Look for the word "height" in the data below, and copy every line that holds it.

*Data section*:
-- Opening Marker --
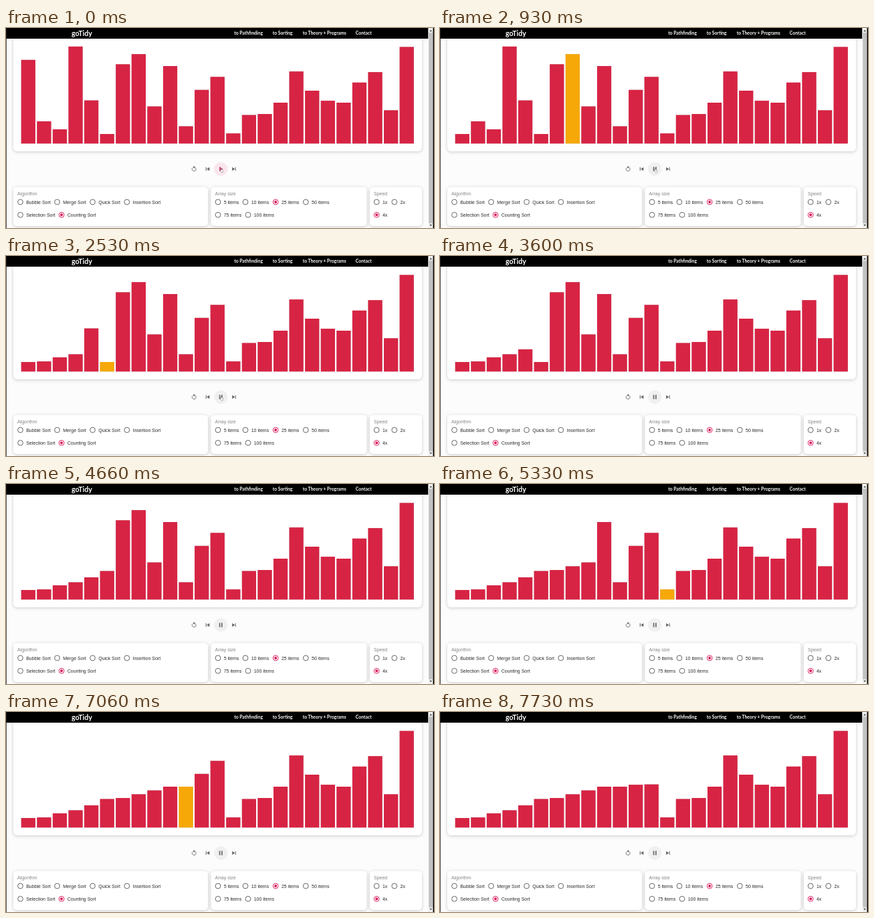
Write an HTML page that moves like this. It is 640 px wide and 300 px high and loops after 8000 ms.

```html
<!DOCTYPE html>
<html lang="en">
<head>
<meta charset="utf-8">
<title>Sorting visualizer</title>
<style>
  html, body { margin: 0; width: 100%; height: 100%; overflow: hidden; background: #fcfcfc; }
  svg { display: block; }
  text { font: 7px "Liberation Sans", Arial, sans-serif; fill: #2a2a2a; }
  .label { fill: #858585; }
  .nav text { font: 700 6.8px Lato, sans-serif; fill: #fff; text-anchor: middle; }
  .nav .brand { font-size: 10.6px; text-anchor: start; }
  .card { fill: #fff; filter: drop-shadow(0 1px 2.5px #0003); }
  .ring { fill: none; stroke: #555; stroke-width: .9; }
  .on { stroke: #d80d57; }
  .dot { fill: #d80d57; }
  .icon { fill: #666; }
  #bars { filter: drop-shadow(0 0 .6px #0004); }
</style>
</head>
<body>
<svg id="stage" width="640" height="300" viewBox="0 0 640 300">
  <rect class="card" x="11" y="-10" width="611" height="195" rx="6"/>
  <g id="bars"></g>

  <g class="nav">
    <rect width="631.5" height="16"/>
    <text class="brand" x="98" y="12">goTidy</text>
    <text x="362.6" y="10.3">to Pathfinding</text>
    <text x="413.7" y="10.3">to Sorting</text>
    <text x="476.2" y="10.3">to Theory + Programs</text>
    <text x="534.8" y="10.3">Contact</text>
  </g>

  <g class="icon">
    <path d="M279.2 209.4A3 3 0 1 0 281.6 208.7" fill="none" stroke="#666" stroke-width=".9"/>
    <path d="M282 206.7v4l-2.4-2z"/>
    <path d="M298.7 208.7h1v5.6h-1zM304.3 208.7v5.6l-4.2-2.8z"/>
    <path d="M342.7 208.7h1v5.6h-1zM338.2 208.7v5.6l4.2-2.8z"/>
  </g>
  <circle id="button" cx="321.2" cy="211.5" r="10.2"/>
  <path id="play" d="M319.3 208v7l5-3.5z" fill="#c42a58"/>
  <path id="pause" d="M318.7 208.2h1.8v6.6h-1.8zM322 208.2h1.8v6.6h-1.8z" fill="#707070"/>
  <path id="cursor" d="M321.2 210.6q.7-.6 1.1 0v2l2 .5q.6.3.4 1.2l-.5 2.2h-2.2l-1.8-2.4q.2-.7 1 0z"
        fill="#fff" stroke="#444" stroke-width=".4"/>

  <g id="options"></g>

  <rect width=".8" height="300" fill="#222"/>
  <rect x="631.5" width="7" height="300" fill="#f1f1f1"/>
  <rect x="632.3" y="7" width="5.6" height="286" fill="#c1c1c1"/>
  <path d="M633.2 5.2h4l-2-2.4zM633.2 294.8h4l-2 2.4z" fill="#505050"/>
  <rect x="638.5" width="1.5" height="300"/>
</svg>
<script>
const $ = id => document.getElementById(id);
const LOOP = 8000, TICKS_PER_MS = 0.015, BASE = 173.3, PITCH = 23.58;
const RED = '#d72444', ORANGE = '#f6a809';

// Top edge of each unsorted bar.
const tops = [47.8, 140, 152, 27.8, 108.6, 159, 54.4, 39.2, 117.6, 57.1, 147.4, 92.8, 73.3,
  158.1, 130.5, 129, 112, 65.2, 94, 109.1, 112, 81.8, 66.2, 123.4, 28.4];
const sorted = [...tops].sort((a, b) => b - a);
// Tick at which each sorted value is written back, from the left.
const writes = [6, 16, 24, 37, 44, 62, 71, 77, 85, 93, 106, 110, 114];
// Highlight sweeps: first bar, start tick, end tick.
const sweeps = [[0, 1, 7], [1, 11, 22], [2, 24, 36], [3, 37, 40], [4, 47, 54], [6, 62, 67],
  [7, 71, 74], [7, 77, 82], [8, 85, 86], [9, 93, 97], [10, 106, 109], [11, 110, 113], [12, 114, 116]];

function add(parent, tag, attrs, text = '') {
  const node = document.createElementNS('http://www.w3.org/2000/svg', tag);
  for (const key in attrs) node.setAttribute(key, attrs[key]);
  node.textContent = text;
  return parent.appendChild(node);
}

function card(x, width, title, choices) {
  const group = $('options');
  add(group, 'rect', { class: 'card', x, y: 238.5, width, height: 58.5, rx: 5 });
  add(group, 'text', { class: 'label', x: x + 6, y: 251 }, title);
  for (const [cx, row, name, on] of choices) {
    const cy = row ? 280.3 : 261;
    add(group, 'circle', { class: on ? 'ring on' : 'ring', cx, cy, r: 3.9 });
    if (on) add(group, 'circle', { class: 'dot', cx, cy, r: 2 });
    add(group, 'text', { x: cx + 8.7, y: cy + 2.6 }, name);
  }
}
card(11, 291, 'Algorithm', [[21.5, 0, 'Bubble Sort'], [76.5, 0, 'Merge Sort'], [129.5, 0, 'Quick Sort'],
  [180.8, 0, 'Insertion Sort'], [21.5, 1, 'Selection Sort'], [83, 1, 'Counting Sort', true]]);
card(306.5, 233, 'Array size', [[317, 0, '5 items'], [358, 0, '10 items'], [403.2, 0, '25 items', true],
  [448.3, 0, '50 items'], [317, 1, '75 items'], [362, 1, '100 items']]);
card(544, 78, 'Speed', [[554.2, 0, '1x'], [580.8, 0, '2x'], [554.2, 1, '4x', true]]);

const bars = tops.map((_, i) => add($('bars'), 'rect', { x: 22.7 + i * PITCH, width: 21.2 }));

function draw(now) {
  const tick = Math.floor((now % LOOP + 7) * TICKS_PER_MS);
  const sweep = sweeps.find(([, start, end]) => tick >= start && tick < end);
  const marked = sweep ? sweep[0] + 2 * (tick - sweep[1]) : -1;
  bars.forEach((bar, i) => {
    const top = tick >= writes[i] ? sorted[i] : tops[i];
    bar.setAttribute('y', top);
    bar.setAttribute('height', BASE - top);
    bar.setAttribute('fill', i === marked ? ORANGE : RED);
  });
  const running = tick > 0;
  $('button').setAttribute('fill', running ? '#f0f0f0' : '#f9e6ec');
  $('play').style.display = running ? 'none' : '';
  $('pause').style.display = running ? '' : 'none';
  $('cursor').style.display = tick < 47 ? '' : 'none';
}

const begin = performance.now();
(function frame() {
  draw(performance.now() - begin);
  requestAnimationFrame(frame);
})();
</script>
</body>
</html>
```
-- Closing Marker --
*Exercise answer*:
  html, body { margin: 0; width: 100%; height: 100%; overflow: hidden; background: #fcfcfc; }
<svg id="stage" width="640" height="300" viewBox="0 0 640 300">
  <rect class="card" x="11" y="-10" width="611" height="195" rx="6"/>
    <rect width="631.5" height="16"/>
  <rect width=".8" height="300" fill="#222"/>
  <rect x="631.5" width="7" height="300" fill="#f1f1f1"/>
  <rect x="632.3" y="7" width="5.6" height="286" fill="#c1c1c1"/>
  <rect x="638.5" width="1.5" height="300"/>
  add(group, 'rect', { class: 'card', x, y: 238.5, width, height: 58.5, rx: 5 });
    bar.setAttribute('height', BASE - top);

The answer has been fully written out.